**Task to carry out**
List the lines of this listing that hold the word "Products".

Start of Supplied information

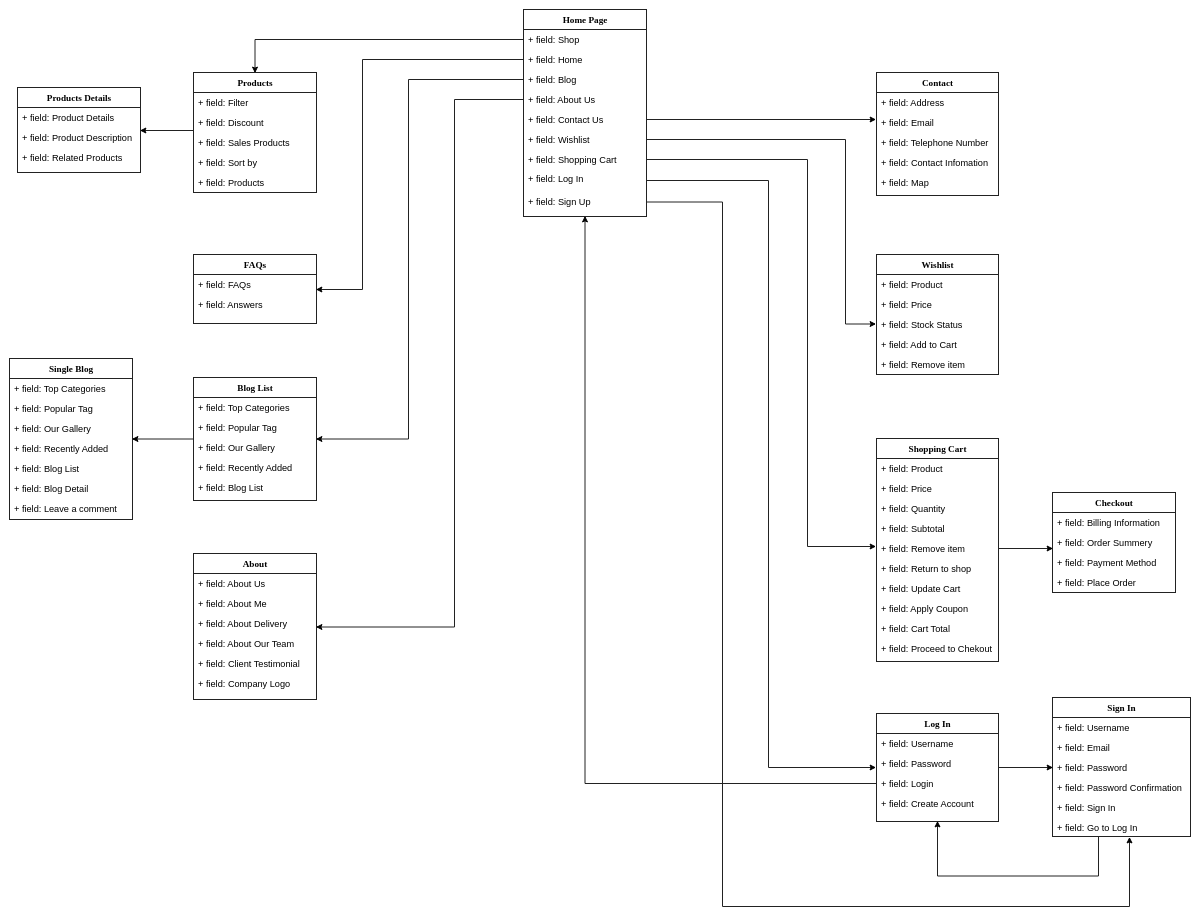
<!DOCTYPE html>
<html lang="en">
<head>
<meta charset="utf-8">
<title>Shop site map</title>
<style>
:root { --ink: #000; --paper: #fff; --line: #222; --row: 20px; }
* { box-sizing: border-box; margin: 0; padding: 0; }
body { width: 1200px; height: 922px; overflow: hidden; background: var(--paper); color: var(--ink); }
.sitemap { position: relative; width: 1200px; height: 922px; overflow: hidden; }
.connectors { position: absolute; left: 0; top: 0; }
.connectors path { fill: none; stroke: var(--line); stroke-width: 1; }
.connectors marker path { fill: var(--ink); stroke: var(--ink); }
.node {
  position: absolute; left: var(--x); top: var(--y); width: var(--w, 124px); height: var(--h);
  display: flex; flex-direction: column;
  border: 1px solid var(--line); background: var(--paper);
}
.node h2 {
  flex: none; height: var(--row); border-bottom: 1px solid var(--line);
  font: bold 9.2px/20px "Liberation Serif", serif; text-align: center;
}
.node ul { list-style: none; padding-left: 4px; font: 9.2px/20px "Liberation Sans", sans-serif; white-space: nowrap; }
.node li { height: var(--row); }
.home li:nth-child(8) { margin-top: -1px; }
.home li:nth-child(9) { margin-top: 3px; }
</style>
</head>
<body>
<main class="sitemap">
  <svg class="connectors" width="1200" height="922" viewBox="0 0 1200 922" aria-hidden="true">
    <defs>
      <marker id="arrow" markerUnits="userSpaceOnUse" markerWidth="10" markerHeight="10" refX="7" refY="5" orient="auto">
        <path d="M7 5L2 7.5L3.2 5L2 2.5Z"/>
      </marker>
    </defs>
    <g marker-end="url(#arrow)">
      <path marker-end="url(#arrow)" d="M523 39.5H255V72"/>
      <path marker-end="url(#arrow)" d="M523 59.5H362.5V289.5H317"/>
      <path marker-end="url(#arrow)" d="M523 79.5H408.5V439H317"/>
      <path marker-end="url(#arrow)" d="M523 99.5H454.5V627H317"/>
      <path marker-end="url(#arrow)" d="M193 130.5H141"/>
      <path marker-end="url(#arrow)" d="M193 439H133"/>
      <path marker-end="url(#arrow)" d="M646 119.5H875"/>
      <path marker-end="url(#arrow)" d="M646 139.5H845.5V324H875"/>
      <path marker-end="url(#arrow)" d="M646 159.5H807.5V546.5H875"/>
      <path marker-end="url(#arrow)" d="M646 180.5H768.5V767.5H875"/>
      <path marker-end="url(#arrow)" d="M646 202H722.5V906.5H1129.5V838"/>
      <path marker-end="url(#arrow)" d="M876 783.5H585V217"/>
      <path marker-end="url(#arrow)" d="M999 548.5H1052"/>
      <path marker-end="url(#arrow)" d="M999 767.5H1052"/>
      <path marker-end="url(#arrow)" d="M1098.5 837V876H937.5V822"/>
    </g>
  </svg>

  <section class="node home" style="--x:523px;--y:9px;--h:208px">
    <h2>Home Page</h2>
    <ul><li>+ field: Shop</li><li>+ field: Home</li><li>+ field: Blog</li><li>+ field: About Us</li><li>+ field: Contact Us</li><li>+ field: Wishlist</li><li>+ field: Shopping Cart</li><li>+ field: Log In</li><li>+ field: Sign Up</li></ul>
  </section>

  <section class="node" style="--x:193px;--y:72px;--h:121px">
    <h2>Products</h2>
    <ul><li>+ field: Filter</li><li>+ field: Discount</li><li>+ field: Sales Products</li><li>+ field: Sort by</li><li>+ field: Products</li></ul>
  </section>

  <section class="node" style="--x:17px;--y:87px;--h:86px">
    <h2>Products Details</h2>
    <ul><li>+ field: Product Details</li><li>+ field: Product Description</li><li>+ field: Related Products</li></ul>
  </section>

  <section class="node" style="--x:193px;--y:254px;--h:70px">
    <h2>FAQs</h2>
    <ul><li>+ field: FAQs</li><li>+ field: Answers</li></ul>
  </section>

  <section class="node" style="--x:193px;--y:377px;--h:124px">
    <h2>Blog List</h2>
    <ul><li>+ field: Top Categories</li><li>+ field: Popular Tag</li><li>+ field: Our Gallery</li><li>+ field: Recently Added</li><li>+ field: Blog List</li></ul>
  </section>

  <section class="node" style="--x:9px;--y:358px;--h:162px">
    <h2>Single Blog</h2>
    <ul><li>+ field: Top Categories</li><li>+ field: Popular Tag</li><li>+ field: Our Gallery</li><li>+ field: Recently Added</li><li>+ field: Blog List</li><li>+ field: Blog Detail</li><li>+ field: Leave a comment</li></ul>
  </section>

  <section class="node" style="--x:193px;--y:553px;--h:147px">
    <h2>About</h2>
    <ul><li>+ field: About Us</li><li>+ field: About Me</li><li>+ field: About Delivery</li><li>+ field: About Our Team</li><li>+ field: Client Testimonial</li><li>+ field: Company Logo</li></ul>
  </section>

  <section class="node" style="--x:876px;--y:72px;--w:123px;--h:124px">
    <h2>Contact</h2>
    <ul><li>+ field: Address</li><li>+ field: Email</li><li>+ field: Telephone Number</li><li>+ field: Contact Infomation</li><li>+ field: Map</li></ul>
  </section>

  <section class="node" style="--x:876px;--y:254px;--w:123px;--h:121px">
    <h2>Wishlist</h2>
    <ul><li>+ field: Product</li><li>+ field: Price</li><li>+ field: Stock Status</li><li>+ field: Add to Cart</li><li>+ field: Remove item</li></ul>
  </section>

  <section class="node" style="--x:876px;--y:438px;--w:123px;--h:224px">
    <h2>Shopping Cart</h2>
    <ul><li>+ field: Product</li><li>+ field: Price</li><li>+ field: Quantity</li><li>+ field: Subtotal</li><li>+ field: Remove item</li><li>+ field: Return to shop</li><li>+ field: Update Cart</li><li>+ field: Apply Coupon</li><li>+ field: Cart Total</li><li>+ field: Proceed to Chekout</li></ul>
  </section>

  <section class="node" style="--x:1052px;--y:492px;--h:101px">
    <h2>Checkout</h2>
    <ul><li>+ field: Billing Information</li><li>+ field: Order Summery</li><li>+ field: Payment Method</li><li>+ field: Place Order</li></ul>
  </section>

  <section class="node" style="--x:876px;--y:713px;--w:123px;--h:109px">
    <h2>Log In</h2>
    <ul><li>+ field: Username</li><li>+ field: Password</li><li>+ field: Login</li><li>+ field: Create Account</li></ul>
  </section>

  <section class="node" style="--x:1052px;--y:697px;--w:139px;--h:140px">
    <h2>Sign In</h2>
    <ul><li>+ field: Username</li><li>+ field: Email</li><li>+ field: Password</li><li>+ field: Password Confirmation</li><li>+ field: Sign In</li><li>+ field: Go to Log In</li></ul>
  </section>
</main>
</body>
</html>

End of Supplied information

**The completed task**
    <h2>Products</h2>
    <ul><li>+ field: Filter</li><li>+ field: Discount</li><li>+ field: Sales Products</li><li>+ field: Sort by</li><li>+ field: Products</li></ul>
    <h2>Products Details</h2>
    <ul><li>+ field: Product Details</li><li>+ field: Product Description</li><li>+ field: Related Products</li></ul>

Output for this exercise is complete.